The Luptons try to avoid much of the publicity involved in racing such a charismatic horse. As Anne Lupton has said of their champion: “He’s a racehorse, not a film star.”
But they do show off Kiwi when asked by the locals. After his dramatic last-to-first win, Kiwi was taken to the local school where children could pat and photograph him (the big gelding stands at 16 hands, but has a supremely equable temperament).
Ross Dallison remembers when a group of 37 people from the Dalby rugby club in Queensland were in Waverley. Some locals took them to the Lupton farm.
Kiwi was paraded in his bright red Melbourne Cup cover. Dallison: “They were rapt. They all wanted their picture taken with him, and Snow let them walk him around. Now if you had a horse like that would you let them do that?” Then, as the horse quietly munched at grass on the lawn, the Luptons laid on a couple of cases of beer for the Dalby tourists.
At the local Lions Club monthly meeting Ian Cunningham, one of the social officers, is announcing a function for Cup day “which is Guy Fawkes night and we hope it will go with a bang, just like Kiwi will.” Later Cunningham recalls that his son, Tim, had to do a school project on Kiwi. “He had everything but a picture, so he went out there and Snow put the cover on the horse, got a replica of the cup out, did everything for him.
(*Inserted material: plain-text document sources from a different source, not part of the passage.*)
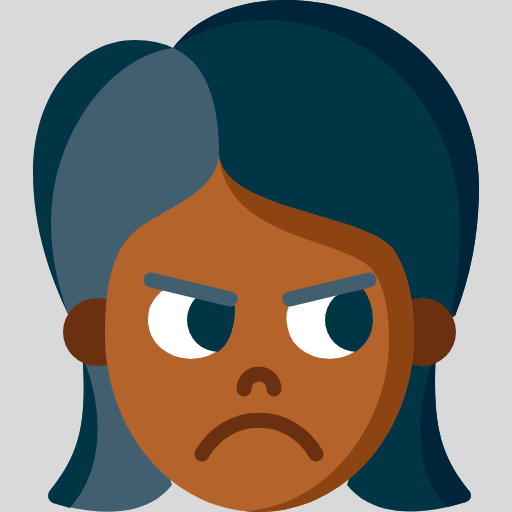
<!DOCTYPE html>
<html lang="en">
<head>
<meta charset="utf-8">
<title>Angry woman</title>
<style>
:root {
  --backdrop: #d9d9d9;
  --hair: #003545;
  --hair-shade: #00243a;
  --hair-light: #425f70;
  --skin: #b4632a;
  --skin-shade: #8c4413;
  --feature: #6a3010;
  --eye-white: #fff;
}
html, body { margin: 0; overflow: hidden; background: var(--backdrop); }
svg { display: block; width: 512px; height: 512px; }
.hair { fill: var(--hair); }
.hair-shade { fill: var(--hair-shade); }
.hair-light { fill: var(--hair-light); }
.ear { fill: var(--feature); }
.skin { fill: var(--skin); }
.skin-shade { fill: var(--skin-shade); }
.eye-white { fill: var(--eye-white); }
.brow, .line { fill: none; stroke-width: 15; stroke-linecap: round; }
.brow { stroke: var(--hair-light); }
.line { stroke: var(--feature); }
</style>
</head>
<body>
<svg viewBox="0 0 512 512" role="img" aria-label="Angry woman with dark hair">
  <defs>
    <clipPath id="face-outline">
      <path id="face-shape" d="M219 155C225 211 364 213 393 249C409 272 414 305 414 335C414 432 345 512 259 512C174 512 105 432 105 335C105 300 108 259 130 236C155 210 216 197 219 155Z"/>
    </clipPath>
    <clipPath id="left-eye">
      <path d="M153 288L235 306Q236 359 191 359C166 359 148 342 148 320Q148 301 159 286Z"/>
    </clipPath>
    <clipPath id="right-eye">
      <path d="M367 288L286 306Q284 359 330 359C355 359 373 342 373 320Q373 301 361 286Z"/>
    </clipPath>
  </defs>

  <g id="lower-locks">
    <path class="hair-light" d="M82 350C88 425 79 455 49 492Q46 499 53 503C95 515 145 519 172 485L130 350Z"/>
    <path class="hair" d="M82 350C88 425 79 455 49 492Q46 499 53 503L70 508C104 470 105 410 82 355Z"/>
    <path class="hair" d="M436 350C432 425 440 455 470 492Q473 499 466 502C425 515 374 519 347 485L390 350Z"/>
    <path class="hair-shade" d="M436 350C432 425 440 455 470 492Q473 499 466 502L447 507C413 470 414 410 435 355Z"/>
  </g>

  <g id="upper-hair">
    <path class="hair" d="M68 314C42 260 33 213 33 173C33 92 80 40 135 40Q157 40 173 48C198 15 240 0 285 0C400 0 479 85 479 185C479 235 470 278 455 316L400 340H100Z"/>
    <path class="hair-shade" d="M173 48C198 15 240 0 285 0C400 0 479 85 479 185C479 235 470 278 455 316L452 310C458 285 460 255 460 225C460 108 373 20 265 20Q213 20 173 48Z"/>
    <path class="hair-light" d="M68 314C55 278 51 248 51 222C51 135 110 56 173 48C204 61 220 98 219 160L200 260L110 340Z"/>
  </g>

  <g id="ears" class="ear">
    <circle cx="97" cy="332" r="34"/>
    <circle cx="422" cy="332" r="34"/>
  </g>

  <g id="face">
    <use class="skin" href="#face-shape"/>
    <path class="skin-shade" clip-path="url(#face-outline)" d="M219 155C227 239 337 236 371 268C385 285 389 311 389 340C389 427 325 507 245 511L260 520H420V155Z"/>
  </g>

  <g id="eyes">
    <g clip-path="url(#left-eye)">
      <ellipse class="eye-white" cx="191" cy="320" rx="43.5" ry="39"/>
      <circle class="hair" cx="219" cy="320" r="32"/>
    </g>
    <g clip-path="url(#right-eye)">
      <ellipse class="eye-white" cx="329.5" cy="320" rx="43.5" ry="39"/>
      <circle class="hair" cx="357" cy="320" r="32"/>
    </g>
  </g>

  <g id="brows">
    <line class="brow" x1="151" y1="280" x2="230" y2="299"/>
    <line class="brow" x1="369" y1="280" x2="290" y2="299"/>
  </g>

  <path id="nose" class="line" d="M244 389A15 15 0 0 1 274 389"/>
  <path id="mouth" class="line" d="M202 454C228 409 290 409 316 454"/>
</svg>
</body>
</html>
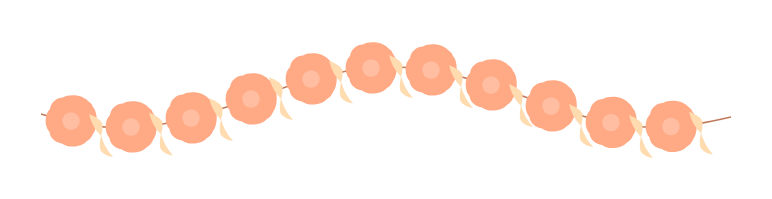
<!DOCTYPE html>
<html lang="en">
<head>
<meta charset="utf-8">
<title>Flower garland</title>
<style>
:root {
  --paper: #ffffff;
  --petal: #ffaa85;
  --heart: #ffbea2;
  --leaf: #ffdbb0;
  --vine: #c07a5c;
}
html, body { margin: 0; background: var(--paper); overflow: hidden; }
.garland { display: block; width: 772px; height: 199px; }
.vine { fill: none; stroke: var(--vine); stroke-width: 1.5; }
.petals { fill: var(--petal); }
.heart { fill: var(--heart); }
.leaves { fill: var(--leaf); }
</style>
</head>
<body>
<svg class="garland" viewBox="0 0 772 199" role="img" aria-label="Wavy garland of peach flowers with pale leaves">
  <defs>
    <g id="flower">
      <path class="petals" d="M-8 -23.5C-3 -27 11 -27 17 -20Q21 -17.500 22 -14C27 -9 27 7 22 13Q20 18 16 20C10 27 -4 27 -9 22.500C-15 22 -21 17 -21.500 11C-27 5 -26.500 -7 -21 -12C-20 -19 -14 -23.500 -8 -23.500Z"/>
      <circle class="heart" r="8.700"/>
    </g>
    <g id="leaf-pair" class="leaves">
      <path d="M0 0C7 3 12 6 13.500 10Q14 16 12 22Q3 13 0 0Z"/>
      <path d="M12 21C11 27 10 33 12 37Q16 42 24 43Q15 33 12 21Z"/>
    </g>
  </defs>
  <path class="vine" d="M41 114Q56 119 71 122C91 126 111 129 131 127.500C151 127 171 123 191 118C211 112 231 106 251 99C271 92 291 85 311 79C331 74 351 69 371 68C391 66 411 67 431 70C451 74 471 79 491 85C511 92 531 99 551 106C571 113 591 119 611 123C631 127 651 128 671 127Q692 126 731 117"/>
  <g class="blooms">
    <use href="#flower" x="71" y="121"/><use href="#leaf-pair" x="89" y="114"/>
    <use href="#flower" x="131" y="127"/><use href="#leaf-pair" x="149" y="112.500"/>
    <use href="#flower" x="191" y="118"/><use href="#leaf-pair" x="209" y="98"/>
    <use href="#flower" x="251" y="99"/><use href="#leaf-pair" x="269" y="77"/>
    <use href="#flower" x="311" y="79"/><use href="#leaf-pair" x="329" y="60.500"/>
    <use href="#flower" x="371" y="68"/><use href="#leaf-pair" x="389" y="55"/>
    <use href="#flower" x="431" y="70"/><use href="#leaf-pair" x="449" y="65"/>
    <use href="#flower" x="491" y="85"/><use href="#leaf-pair" x="509" y="84"/>
    <use href="#flower" x="551" y="106"/><use href="#leaf-pair" x="569" y="104"/>
    <use href="#flower" x="611" y="122.500"/><use href="#leaf-pair" x="629" y="115"/>
    <use href="#flower" x="671" y="126.500"/><use href="#leaf-pair" x="689" y="111.500"/>
  </g>
</svg>
</body>
</html>
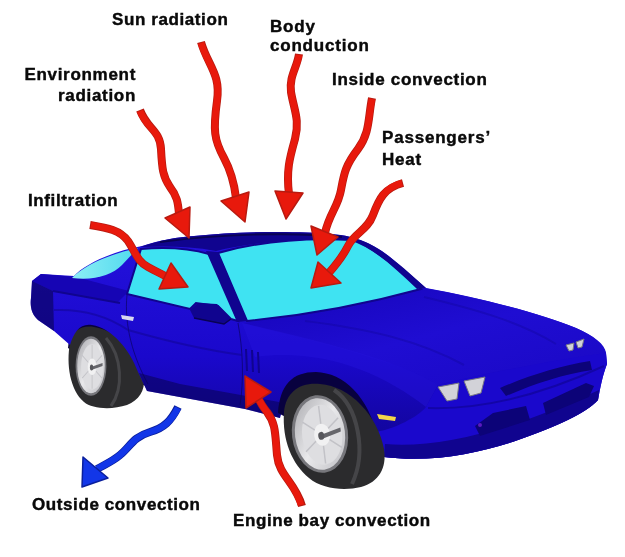
<!DOCTYPE html>
<html lang="en">
<head>
<meta charset="utf-8">
<title>Heat loads on a car cabin</title>
<style>
:root {
  --paper: #ffffff;
  --ink: #0a0a0a;
  --heat: #e8190c;
  --heat-edge: #b81a10;
  --cool: #1236e8;
  --cool-edge: #0a1f9c;
  --body: #1a08cc;
  --body-dark: #10048f;
  --body-deep: #090252;
  --body-light: #2412dc;
  --glass: #3fe3f2;
  --tyre: #2b2b2d;
}
* { box-sizing: border-box; margin: 0; padding: 0; }
html, body { width: 625px; height: 557px; overflow: hidden; background: var(--paper); }
.diagram { position: relative; width: 625px; height: 557px; overflow: hidden; }
.drawing { position: absolute; left: 0; top: 0; display: block; }
.label {
  position: absolute;
  font: bold 17px/20px "Liberation Sans", Arial, sans-serif;
  letter-spacing: 0.6px;
  color: var(--ink);
  -webkit-text-stroke: 0.4px var(--ink);
  white-space: nowrap;
}
.sun { left: 112px; top: 10px; }
.conduction { left: 270px; top: 17px; line-height: 19px; letter-spacing: 0.8px; }
.environment { right: 489px; top: 64px; line-height: 21px; text-align: right; letter-spacing: 0.7px; }
.inside { left: 332px; top: 70px; letter-spacing: 0.7px; }
.passengers { left: 382px; top: 127px; line-height: 22px; letter-spacing: 0.8px; }
.infiltration { left: 28px; top: 191px; }
.outside { left: 32px; top: 495px; }
.engine { left: 233px; top: 511px; }
.arrows path { fill: none; stroke-width: 6.5; stroke-linejoin: round; }
.arrows .edge { stroke-width: 8; }
.arrows polygon { stroke-width: 1.5; stroke-linejoin: round; }
.heat path { stroke: var(--heat); }
.heat .edge { stroke: var(--heat-edge); }
.heat polygon { fill: var(--heat); stroke: var(--heat-edge); }
.cool path { stroke: var(--cool); }
.cool .edge { stroke: var(--cool-edge); }
.cool polygon { fill: var(--cool); stroke: var(--cool-edge); }
</style>
</head>
<body>
<main class="diagram">
  <svg class="drawing" width="625" height="557" viewBox="0 0 625 557" role="img" aria-label="Blue sports coupe with arrows showing heat flows into and out of the cabin">
    <defs>
      <linearGradient id="side-paint" x1="0" y1="0" x2="0" y2="1">
        <stop offset="0" stop-color="var(--body-light)"/>
        <stop offset="0.55" stop-color="var(--body)"/>
        <stop offset="1" stop-color="var(--body-dark)"/>
      </linearGradient>
      <linearGradient id="hood-paint" x1="0" y1="0" x2="1" y2="1">
        <stop offset="0" stop-color="#1604b8"/>
        <stop offset="0.5" stop-color="#1f0dd2"/>
        <stop offset="1" stop-color="#1a08c4"/>
      </linearGradient>
      <linearGradient id="rim-metal" x1="0" y1="0" x2="1" y2="1">
        <stop offset="0" stop-color="#a9a9ae"/>
        <stop offset="0.5" stop-color="#e9e9eb"/>
        <stop offset="1" stop-color="#bdbdc2"/>
      </linearGradient>
      <linearGradient id="rear-glass" x1="0" y1="0" x2="1" y2="0">
        <stop offset="0" stop-color="#8ceef5"/>
        <stop offset="1" stop-color="#4fd9ee"/>
      </linearGradient>
      <g id="wheel-face">
        <ellipse rx="28" ry="39" fill="#77777c"/>
        <ellipse rx="25" ry="36" fill="url(#rim-metal)"/>
        <ellipse cx="2" cy="1" rx="20" ry="30" fill="#dedee1"/>
        <g stroke="#c2c2c7" stroke-width="1.5">
          <line x1="2" y1="-28" x2="2" y2="30"/>
          <line x1="-16" y1="-14" x2="20" y2="16"/>
          <line x1="-16" y1="16" x2="20" y2="-14"/>
        </g>
        <ellipse cx="2" cy="1" rx="8" ry="11" fill="#f1f1f2"/>
        <path d="M1 1L21-4V0L2 5Z" fill="#66666b"/>
        <ellipse cx="1" cy="2" rx="3" ry="4" fill="#57575c"/>
      </g>
    </defs>

    <g class="car">
      <g class="rear-wheel">
        <path class="arch-shadow" d="M68 348C70 326 80 316 96 318L138 340L148 386L120 380Z" fill="#08013f"/>
        <path d="M70 343C73 330 82 325 94 327C118 331 140 352 144 378C145 391 139 400 127 405C112 410 92 409 84 402C70 390 66 364 70 343Z" fill="var(--tyre)"/>
        <path d="M106 338C122 356 124 388 111 406" fill="none" stroke="#454548" stroke-width="3"/>
        <use href="#wheel-face" transform="translate(91 366) scale(.55 .76)"/>
      </g>

      <path class="shell" d="M32 281L41 274L74 276C84 265 110 252 142 246C160 240 178 237 194 236C240 231 300 231 330 234C350 235 372 242 390 257L426 288C480 298 540 313 576 328C594 336 605 344 606 353L607 364C603 374 600 388 598 400C586 413 556 427 518 440C480 453 432 463 384 457L372 428C360 393 338 376 316 374C298 374 288 384 284 404L280 418L245 409L147 391L138 372C130 350 112 328 92 325C80 323 74 332 70 345L54 331L38 320C31 314 30 305 31 298Z" fill="url(#side-paint)"/>

      <path class="hood" d="M242 323C300 316 370 303 424 288C480 298 540 313 576 328C594 336 603 344 606 353C560 359 500 370 438 385C410 366 340 347 242 323Z" fill="url(#hood-paint)"/>
      <path class="hood-crease" d="M305 321C370 329 420 341 464 365M424 297C478 310 520 322 556 344" fill="none" stroke="var(--body-dark)" stroke-width="2" opacity=".3"/>
      <path class="fender-shade" d="M242 323C300 336 400 360 438 385L426 407C380 371 320 348 255 357Z" fill="var(--body-light)" opacity=".5"/>
      <path class="tail" d="M32 281L41 274L76 277L129 291L118 302L53 291Z" fill="#1605b4"/>
      <path d="M32 281L53 291L54 331L38 320C31 314 30 305 31 298Z" fill="var(--body-deep)" opacity=".6"/>
      <path d="M53 291L120 303" stroke="var(--body-dark)" stroke-width="2"/>

      <path class="roof" d="M140 247C160 240 178 237 194 236C240 231 300 231 330 234C346 235 356 238 360 241C310 238 256 241 216 251C190 246 165 246 140 247Z" fill="var(--body-dark)"/>
      <path d="M160 242C220 234 290 232 342 237" fill="none" stroke="var(--body-deep)" stroke-width="2"/>

      <path class="rear-window" d="M72 278C84 265 110 254 138 248L122 265C112 275 94 281 72 278Z" fill="url(#rear-glass)"/>
      <path class="side-window" d="M141 249C164 247 188 248 209 254C218 274 230 300 238 321L231 319L218 306L196 303L190 309L127 294Z" fill="var(--glass)" stroke="var(--body-dark)" stroke-width="2"/>
      <path class="windscreen" d="M218 253C260 241 310 238 352 240C374 247 398 269 421 289C370 303 310 315 247 321Z" fill="var(--glass)" stroke="var(--body-dark)" stroke-width="2"/>
      <path class="far-pillar" d="M352 238C372 241 392 257 426 288L417 289C396 269 376 250 352 240Z" fill="var(--body-dark)"/>
      <path class="front-pillar" d="M206 251L218 252L247 321L237 322Z" fill="var(--body-dark)"/>
      <path class="mirror" d="M190 310L198 303L217 304L231 319L224 324L194 318Z" fill="var(--body-dark)"/>
      <path d="M194 318L224 324L231 319" fill="none" stroke="var(--body-deep)" stroke-width="1.5"/>

      <path class="door-seams" d="M127 295C124 325 133 357 148 384M238 323C243 350 244 380 240 405" fill="none" stroke="var(--body-deep)" stroke-width="1" opacity=".6"/>
      <path class="side-crease" d="M54 310C82 309 106 315 128 330C170 342 212 351 242 355" fill="none" stroke="var(--body-dark)" stroke-width="2" opacity=".5"/>
      <path class="sill" d="M139 373L180 384L279 402L280 418L245 409L147 391Z" fill="var(--body-deep)" opacity=".55"/>
      <path class="door-handle" d="M121 315L134 317L133 321L122 319Z" fill="#d9d9ef"/>
      <g class="fender-vents" stroke="var(--body-dark)" stroke-width="2">
        <line x1="246" y1="349" x2="247" y2="371"/>
        <line x1="252" y1="350" x2="253" y2="372"/>
        <line x1="258" y1="352" x2="259" y2="373"/>
      </g>

      <g class="nose">
        <path d="M438 385C500 370 560 359 606 353L607 364C603 374 600 388 598 400C586 413 556 427 518 440C480 453 432 463 384 457L376 432C394 429 418 417 426 407Z" fill="var(--body)"/>
        <path d="M385 444C440 449 518 428 599 390L598 400C586 413 556 427 518 440C480 453 432 463 384 457Z" fill="var(--body-dark)"/>
        <path d="M500 388C530 375 560 366 590 361L592 370C564 374 534 384 506 396Z" fill="#0c0378"/>
        <path d="M475 426L493 413L526 406L530 420L480 436Z" fill="#0c0378"/>
        <path d="M543 403L586 383L594 386L589 397L546 415Z" fill="#0c0378"/>
        <path d="M428 408C490 410 550 391 604 366" fill="none" stroke="var(--body-dark)" stroke-width="2" opacity=".6"/>
        <g class="headlamps" fill="#d2d2d8" stroke="#777783">
          <path d="M438 387L459 383L457 399L447 401Z"/>
          <path d="M464 381L485 377L481 393L470 396Z"/>
          <path d="M566 345L574 343L573 350L569 351Z"/>
          <path d="M576 342L584 339L582 347L578 348Z"/>
        </g>
        <path class="side-marker" d="M377 414L396 417L395 421L379 419Z" fill="#f3d64a"/>
        <circle cx="480" cy="425" r="2" fill="#5b1ac0"/>
      </g>

      <g class="front-wheel">
        <path d="M278 413C280 385 292 372 316 372C344 373 368 396 378 438L384 459L330 440Z" fill="#08013f"/>
        <path d="M284 412C286 392 300 382 320 384C350 386 378 416 384 449C387 468 379 482 361 487C344 491 322 489 309 478C292 464 282 440 284 412Z" fill="var(--tyre)"/>
        <path d="M334 390C358 406 367 452 352 484" fill="none" stroke="#454548" stroke-width="4"/>
        <use href="#wheel-face" transform="translate(320 434) rotate(-7)"/>
      </g>
    </g>

    <g class="arrows heat">
      <g class="sun-arrow">
        <path class="edge" d="M201 42C208 66 221 74 217 101C213 130 214 140 224 158C231 171 234 181 236 198"/>
        <path d="M201 43C208 66 221 74 217 101C213 130 214 140 224 158C231 171 234 181 236 198"/>
        <polygon points="245,222 221,201 249,192"/>
      </g>
      <g class="conduction-arrow">
        <path class="edge" d="M299 54C297 68 289 76 291 92C294 110 300 120 295 139C290 157 286 170 289 194"/>
        <path d="M299 55C297 68 289 76 291 92C294 110 300 120 295 139C290 157 286 170 289 194"/>
        <polygon points="286,219 275,191 303,193"/>
      </g>
      <g class="environment-arrow">
        <path class="edge" d="M140 110C147 129 160 130 161 149C162 169 163 177 170 187C177 196 178 202 179 214"/>
        <path d="M140 111C147 129 160 130 161 149C162 169 163 177 170 187C177 196 178 202 179 214"/>
        <polygon points="189,238 165,218 190,207"/>
      </g>
      <g class="inside-arrow">
        <path class="edge" d="M372 98C368 118 370 133 358 149C345 166 344 174 341 190C338 207 329 214 325 233"/>
        <path d="M372 99C368 118 370 133 358 149C345 166 344 174 341 190C338 207 329 214 325 233"/>
        <polygon points="317,255 311,226 338,237"/>
      </g>
      <g class="passenger-arrow">
        <path class="edge" d="M403 183C384 188 379 199 373 215C367 231 355 232 348 246C342 258 336 265 327 275"/>
        <path d="M402 183C384 188 379 199 373 215C367 231 355 232 348 246C342 258 336 265 327 275"/>
        <polygon points="311,288 318,262 341,283"/>
      </g>
      <g class="infiltration-arrow">
        <path class="edge" d="M90 225C108 228 120 230 128 241C136 253 137 261 148 267C155 271 160 273 167 277"/>
        <path d="M91 225C108 228 120 230 128 241C136 253 137 261 148 267C155 271 160 273 167 277"/>
        <polygon points="188,287 159,289 171,263"/>
      </g>
      <g class="engine-arrow">
        <path class="edge" d="M302 506C295 482 279 476 277 455C275 433 276 424 267 412C262 406 260 402 257 396"/>
        <path d="M301 505C295 482 279 476 277 455C275 433 276 424 267 412C262 406 260 402 257 396"/>
        <polygon points="245,376 246,408 271,392"/>
      </g>
    </g>
    <g class="arrows cool">
      <path class="edge" d="M178 407C171 421 164 428 150 432C133 437 130 447 120 455C113 461 106 464 97 469"/>
      <path d="M178 408C171 421 164 428 150 432C133 437 130 447 120 455C113 461 106 464 97 469"/>
      <polygon points="82,487 83,457 108,478"/>
    </g>
  </svg>

  <p class="label sun">Sun radiation</p>
  <p class="label conduction">Body<br>conduction</p>
  <p class="label environment">Environment<br>radiation</p>
  <p class="label inside">Inside convection</p>
  <p class="label passengers">Passengers’<br>Heat</p>
  <p class="label infiltration">Infiltration</p>
  <p class="label outside">Outside convection</p>
  <p class="label engine">Engine bay convection</p>
</main>
</body>
</html>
“One evening he rang the kid – this is a 10-year-old, mind – and asked ‘Can you get up before 6 o’clock?’
“Tim said yes, and the next morning Snow arrived at the front door with Kiwi in the float, and took him down to the racetrack to watch him gallop and get more pictures.”
Kiwi doesn’t always work out on the Waverley track. More often than not Snow climbs on the horse as the sun is just peeping over the horizon and gallops him on the farm. The day we are there ducks take off from the lake, pheasants cackle in the still air and mist lies in the dips as Lupton takes his famous horse on a 10km ride around the property.
At one stage, with dogs yapping around his feet, Kiwi herds cattle from one paddock to another. The next day it might be sheep. Kiwi is clearly more than just a racehorse.
After hosing him down and turning him out into a paddock, Lupton speaks of this year’s cup (“It’s a big assignment”), the horse’s temperament (“If he plays up at all it’s in the birdcage, at the stalls he walks in like a lamb”) and the media madness in Melbourne (“They are incredible over there, it’s amazing”).
And that this year’s $1 million Foster’s Melbourne Cup will probably be his last race in Australia. “It would be very doubtful if he would ever go for another campaign there.”
Meanwhile, back in the township cup fever mounts. Groups are organizing parties and barbecues to coincide with the running of the race, sweeps galore are being drawn up.
If, or rather as Waverley people put it “When”, Kiwi wins they will expect another glut of phone calls from the Australian media wanting reaction. One they will probably call is Bruce Andrew at the Waverley, who remembers when he was offered the pub in 1983.
“The broker told me ‘We have a hotel for sale in Waverley’. I said ‘Where the hell is Waverley?’
“You can’t say that any more – the horse has changed that.”
Reproduced with permission of the author. Kiwi went on to finish fifth in the 1985 Melbourne Cup. He died in 1995 and is buried on the Lupton farm, though Snow Lupton passed away in 2004. Waverley is still a speck on the map halfway between Wanganui and Hawera.